The only numbers that are 0 mod 2, 0 mod 3, 0 mod 5 (all at the same time, not individually) are the numbers that are 0 mod 30. The only numbers that are 1 mod 2, 2 mod 3, 1 mod 5 are the numbers that are 11 mod 30. So by giving me a set of a_i's to go with the p_i's, like a_i={1, 2, 1} and p_i={2, 3, 5}, I can give you back a new "a" to go with product(p_i): a=11 and primorial(5)=30.

In this sense, giving me a set of a_i's in the range 0 <= a_i < p_i is just equivalent to giving me a fixed a in the range 0 <= a < primorial(max(p_i))

In light of this, then yes, having unfixed a_i's is an interesting problem in its own right, as long as we can agree that it's just another way of looking at a fixed value of a.

Edit: So for example, sieving numbers against 1 mod 2, 2 mod 3, and 1 mod 5, is like sieving them against 11 mod 2, 11 mod 3, and 11 mod 5. Hopefully that made sense...End Edit

And I reserve the right to be wrong.
(09/11/2014, 08:00 PM)jaydfox Wrote: [ -> ]
(09/11/2014, 08:24 AM)tommy1729 Wrote: [ -> ]{0 mod 2, 0 mod 3 , 0 mod 5 , ... 0 mod prime 't' } does not define a certain a mod b.

Rather it sieves out possibilities of a mod b.

Its like 0 mod 2 , 0 mod 3 , 0 mod 5 gives :

1,7,11,13,17,19,23,29 mod 30.

A similar thing happens with a_i mod p_i.

But maybe that is what you actually meant (to say).

regards

tommy1729

Hmm, maybe we're talking about different things. I'm talking about an a_i that gives the respective remainders mod p_i, all at the same time, not individually. I agree that for sieving, we care about a single match, so we get back a set of sieved (or unsieved) numbers.

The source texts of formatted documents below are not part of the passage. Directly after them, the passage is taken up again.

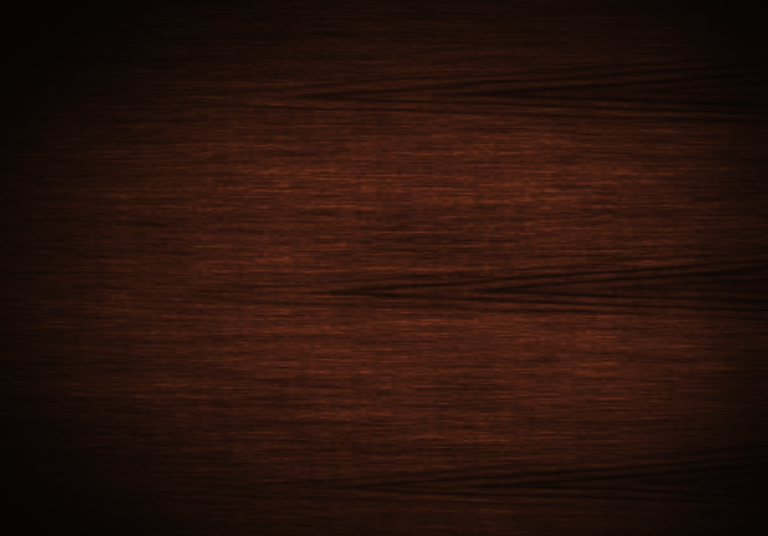
Write a Shadertoy shader that draws this texture.

```glsl
const float ROW_PERIOD = 0.365;
const float ROW_Y = 0.453;
const float TIP_X = 0.40;
const float TIP_SHIFT = -0.03;
const float ARM_SPREAD = 0.045;
const float AXIS_RISE = 0.015;
const float STRAND_WIDTH = 0.085;
const float BAND_AMOUNT = 0.07;
const float GRAIN_AMOUNT = 1.10;
const vec2 LIGHT_CENTER = vec2(0.56, 0.48);
const vec2 LIGHT_RADIUS = vec2(0.62, 0.60);
const vec3 SHADE = vec3(0.028, 0.018, 0.012);
const vec3 WOOD = vec3(0.232, 0.096, 0.056);
const vec3 FLECK = vec3(0.06, 0.028, 0.011);

float hash(vec2 p) {
    return fract(sin(dot(p, vec2(127.1, 311.7))) * 43758.5453);
}

float noise(vec2 p) {
    vec2 cell = floor(p), f = fract(p);
    f = f * f * (3.0 - 2.0 * f);
    return mix(mix(hash(cell), hash(cell + vec2(1, 0)), f.x),
               mix(hash(cell + vec2(0, 1)), hash(cell + vec2(1, 1)), f.x), f.y);
}

// Darkness of the nested V-shaped growth strands in one row
float strands(vec2 uv, float along, float across) {
    float wobble = 0.16 * (noise(vec2(uv.x * 5.0, uv.y * 60.0)) - 0.5);
    float ring = along - sqrt(across * across + 0.000004) / ARM_SPREAD + wobble;
    float dark = 0.0;
    for (int i = 0; i < 4; i++) {
        float k = float(i);
        float offset = (ring + 0.38 - 0.36 * k) / STRAND_WIDTH;
        float strength = 0.62 - 0.18 * abs(k - 1.4);
        dark += strength * exp(-offset * offset);
    }
    // Strands thin out to the left; the heart darkens to the right
    dark *= smoothstep(-0.65, 0.20, along);
    dark += 0.20 * smoothstep(-0.15, 0.5, ring);
    return min(dark, 0.75);
}

// Horizontal fibres, from broad streaks to short pores
float fibres(vec2 p) {
    float broad = noise(vec2(p.x * 2.0, p.y * 45.0)) - 0.5;
    float streak = noise(vec2(p.x * 5.0, p.y * 130.0) + 17.0) - 0.5;
    float fine = noise(vec2(p.x * 14.0, p.y * 215.0) + 43.0) - 0.5;
    float thread = noise(vec2(p.x * 38.0, p.y * 310.0) + 59.0) - 0.5;
    float pore = noise(vec2(p.x * 150.0, p.y * 250.0) + 71.0) - 0.5;
    return 0.16 * broad + 0.24 * streak + 0.34 * fine + 0.34 * thread + 0.30 * pore;
}

void mainImage(out vec4 fragColor, in vec2 fragCoord) {
    vec2 uv = fragCoord / iResolution.xy;

    // Position relative to the nearest V
    float row = floor((uv.y - ROW_Y) / ROW_PERIOD + 0.5);
    float tip = TIP_X + TIP_SHIFT * row;
    float along = (uv.x - tip) / (1.0 - tip);
    float across = uv.y - ROW_Y - ROW_PERIOD * row - AXIS_RISE * along;

    // Fibres fan out around the V and drift slowly elsewhere
    float fan = ARM_SPREAD * max(along, 0.0) * across / (abs(across) + 0.02);
    vec2 grainPos = uv;
    grainPos.y -= 0.5 * fan * exp(-across * across / 0.005);
    grainPos.y += 0.006 * noise(vec2(uv.x * 3.0, uv.y * 7.0));
    float grain = fibres(grainPos);

    // Broad tonal bands and soft blotches
    float band = cos(6.28318 * (uv.y - ROW_Y + 0.11) / ROW_PERIOD);
    float blotch = noise(uv * vec2(5.0, 7.0) + 9.0) - 0.5;
    float tone = 1.0 + BAND_AMOUNT * band + 0.08 * blotch + GRAIN_AMOUNT * grain;
    tone *= 1.0 - strands(uv, along, across);

    // Oval pool of light, falling to near black at the borders
    float reach = length((uv - LIGHT_CENTER) / LIGHT_RADIUS);
    float light = 1.0 - smoothstep(0.30, 1.16, reach);
    light *= 1.0 - 0.35 * smoothstep(0.86, 1.0, uv.x);

    vec3 color = SHADE + WOOD * max(tone, 0.0) * light;
    color += FLECK * light * smoothstep(0.10, 0.40, grain) * max(tone - 0.6, 0.0);
    fragColor = vec4(color, 1.0);
}
```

The only numbers that are 0 mod 2, 0 mod 3, 0 mod 5 (all at the same time, not individually) are the numbers that are 0 mod 30. The only numbers that are 1 mod 2, 2 mod 3, 1 mod 5 are the numbers that are 11 mod 30. So by giving me a set of a_i's to go with the p_i's, like a_i={1, 2, 1} and p_i={2, 3, 5}, I can give you back a new "a" to go with product(p_i): a=11 and primorial(5)=30.

In this sense, giving me a set of a_i's in the range 0 <= a_i < p_i is just equivalent to giving me a fixed a in the range 0 <= a < primorial(max(p_i))

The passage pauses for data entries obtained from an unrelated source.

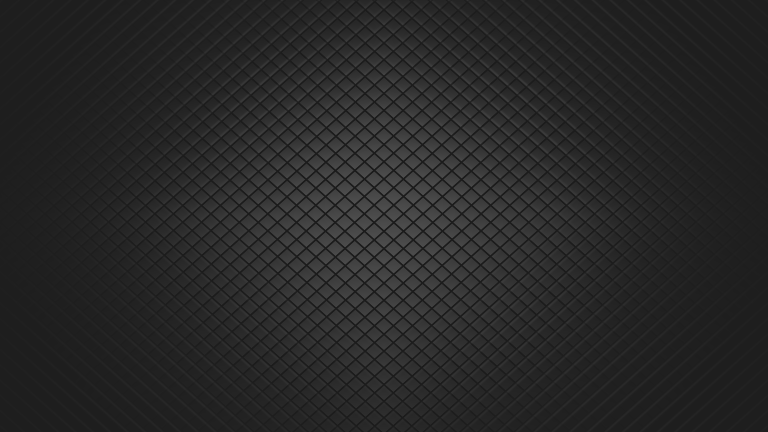
This background is drawn by a Shadertoy shader. Its source:

```glsl
// A dark wall of small diamond tiles lit by a soft central glow.
// Two diagonal axes form a slightly bulging lattice; each tile gets a bevel
// shade, and thin ridges along each axis carry faint light to the corners.

#define BASE_COLOR vec3(0.122)
#define GAP_COLOR vec3(0.108)
#define GLOW_CENTER vec2(0.5, 0.505)
#define GLOW_SIZE vec2(0.40, 0.36)
#define GLOW_GAIN 0.168
#define TILE_SIZE vec2(0.0455, 0.0405)
#define BULGE 0.0025
#define GAP_WIDTH 0.13
#define BEVEL_GAIN 0.16
#define RIDGE_GAIN 0.065
#define RIDGE_REACH vec2(30.0, 12.0)

// Bell-shaped falloff.
float bell(float x) {
    return exp(-x * x);
}

// Smooth coverage of a tile along one axis, local is -0.5 to 0.5.
float tileSpan(float local, float soft) {
    float edge = 0.5 - 0.5 * GAP_WIDTH;
    return 1.0 - smoothstep(edge - soft, edge + soft, abs(local));
}

// Light caught on the rim that faces the centre, strongest near its own axis.
float ridge(float along, float across, float local, float soft) {
    float rim = 0.48 - GAP_WIDTH;
    float line = bell((local + sign(along) * rim) / (0.06 + soft));
    float reach = bell(along / RIDGE_REACH.x) * bell(across / RIDGE_REACH.y);
    return line * reach * smoothstep(4.0, 16.0, abs(along));
}

void mainImage(out vec4 fragColor, in vec2 fragCoord) {
    vec2 p = (fragCoord - GLOW_CENTER * iResolution.xy) / iResolution.y;

    // Diagonal lattice, one unit per tile, packed tighter away from the centre.
    vec2 q = p / TILE_SIZE;
    vec2 lattice = vec2(q.x + q.y, q.x - q.y);
    lattice *= 1.0 + BULGE * abs(lattice);
    vec2 local = fract(lattice) - 0.5;
    float soft = 0.7 / (iResolution.y * TILE_SIZE.y);

    // Glow, rounded in the middle and diamond-like further out.
    float radius = length(p / GLOW_SIZE);
    float diamond = abs(p.x / GLOW_SIZE.x) + abs(p.y / GLOW_SIZE.y);
    float glow = bell(mix(radius, 0.8 * diamond, smoothstep(0.0, 1.0, radius) * 0.6));
    float tile = tileSpan(local.x, soft) * tileSpan(local.y, soft);

    // Tiles brighten towards their lower tip, more so away from the centre.
    float slope = local.y - local.x;
    float bevel = 1.0 + BEVEL_GAIN * slope * (1.0 + 3.0 * (1.0 - glow));

    // Gaps sink below the base only where light reaches the tiles.
    vec3 gap = mix(BASE_COLOR, GAP_COLOR, smoothstep(0.0, 0.25, glow));
    vec3 face = BASE_COLOR + GLOW_GAIN * glow * bevel;
    vec3 color = mix(gap, face, tile);

    // Ridges, a little stronger towards the upper right.
    float ridges = ridge(lattice.x, lattice.y, local.x, soft)
                 + ridge(lattice.y, lattice.x, local.y, soft);
    float bias = 0.8 + 0.4 * smoothstep(-0.6, 0.6, p.x + p.y);
    color += RIDGE_GAIN * ridges * bias;

    // Slight darkening at the far sides.
    color *= 1.0 - 0.05 * smoothstep(0.5, 1.0, length(p));
    fragColor = vec4(color, 1.0);
}
```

In light of this, then yes, having unfixed a_i's is an interesting problem in its own right, as long as we can agree that it's just another way of looking at a fixed value of a.

Edit: So for example, sieving numbers against 1 mod 2, 2 mod 3, and 1 mod 5, is like sieving them against 11 mod 2, 11 mod 3, and 11 mod 5. Hopefully that made sense...End Edit

And I reserve the right to be wrong.

Unfortunately the primorial is a quickly growing function.

If the primorial is much larger than the interval we sieve , I wonder if that has practical use ?

Notice your table does not contain such large numbers.

regards

tommy1729